# WORK INSTRUCTION:
Write out each line below precisely, passing over the pictures.

# TASK INPUT:
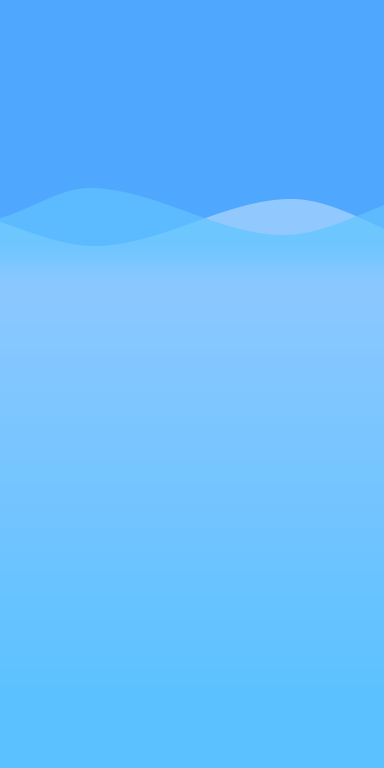
A Shadertoy shader for this background:

```glsl
// Height of the wave that crests on the left
float leftCrest(float x) {
    return 0.7122 + 0.0430 * smoothstep(-0.052, 0.233, x)
                  - 0.0612 * smoothstep(0.233, 0.738, x)
                  + 0.0586 * smoothstep(0.738, 1.166, x);
}

// Height of the wave that crests on the right
float rightCrest(float x) {
    return 0.7266 - 0.0469 * smoothstep(-0.155, 0.246, x)
                  + 0.0612 * smoothstep(0.246, 0.759, x)
                  - 0.0664 * smoothstep(0.759, 1.192, x);
}

// Smooth coverage of the area below an edge
float below(float edge, float y) {
    return clamp((edge - y) * iResolution.y + 0.5, 0.0, 1.0);
}

// Vertical gradient of the water, brightest just under the waves
vec3 waterColor(float y) {
    vec3 deep = vec3(0.36, 0.758, 1.0);
    vec3 pale = vec3(0.545, 0.782, 1.0);
    vec3 surface = vec3(0.43, 0.775, 1.0);
    vec3 body = mix(deep, pale, clamp((y - 0.09) / 0.53, 0.0, 1.0));
    return mix(body, surface, smoothstep(0.622, 0.69, y));
}

void mainImage(out vec4 fragColor, in vec2 fragCoord) {
    vec2 uv = fragCoord / iResolution.xy;
    float left = below(leftCrest(uv.x), uv.y);
    float right = below(rightCrest(uv.x), uv.y);

    // Sky, the two single waves, then the water where they overlap
    vec3 sky = vec3(0.31, 0.655, 0.995);
    vec3 leftWave = vec3(0.36, 0.73, 1.0);
    vec3 rightWave = vec3(0.57, 0.787, 1.0);
    vec3 color = mix(mix(sky, leftWave, left),
                     mix(rightWave, waterColor(uv.y), left), right);
    fragColor = vec4(color, 1.0);
}
```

# SOLVED EXERCISE:
A Shadertoy shader for this background:

```glsl
// Height of the wave that crests on the left
float leftCrest(float x) {
    return 0.7122 + 0.0430 * smoothstep(-0.052, 0.233, x)
                  - 0.0612 * smoothstep(0.233, 0.738, x)
                  + 0.0586 * smoothstep(0.738, 1.166, x);
}

// Height of the wave that crests on the right
float rightCrest(float x) {
    return 0.7266 - 0.0469 * smoothstep(-0.155, 0.246, x)
                  + 0.0612 * smoothstep(0.246, 0.759, x)
                  - 0.0664 * smoothstep(0.759, 1.192, x);
}

// Smooth coverage of the area below an edge
float below(float edge, float y) {
    return clamp((edge - y) * iResolution.y + 0.5, 0.0, 1.0);
}

// Vertical gradient of the water, brightest just under the waves
vec3 waterColor(float y) {
    vec3 deep = vec3(0.36, 0.758, 1.0);
    vec3 pale = vec3(0.545, 0.782, 1.0);
    vec3 surface = vec3(0.43, 0.775, 1.0);
    vec3 body = mix(deep, pale, clamp((y - 0.09) / 0.53, 0.0, 1.0));
    return mix(body, surface, smoothstep(0.622, 0.69, y));
}

void mainImage(out vec4 fragColor, in vec2 fragCoord) {
    vec2 uv = fragCoord / iResolution.xy;
    float left = below(leftCrest(uv.x), uv.y);
    float right = below(rightCrest(uv.x), uv.y);

    // Sky, the two single waves, then the water where they overlap
    vec3 sky = vec3(0.31, 0.655, 0.995);
    vec3 leftWave = vec3(0.36, 0.73, 1.0);
    vec3 rightWave = vec3(0.57, 0.787, 1.0);
    vec3 color = mix(mix(sky, leftWave, left),
                     mix(rightWave, waterColor(uv.y), left), right);
    fragColor = vec4(color, 1.0);
}
```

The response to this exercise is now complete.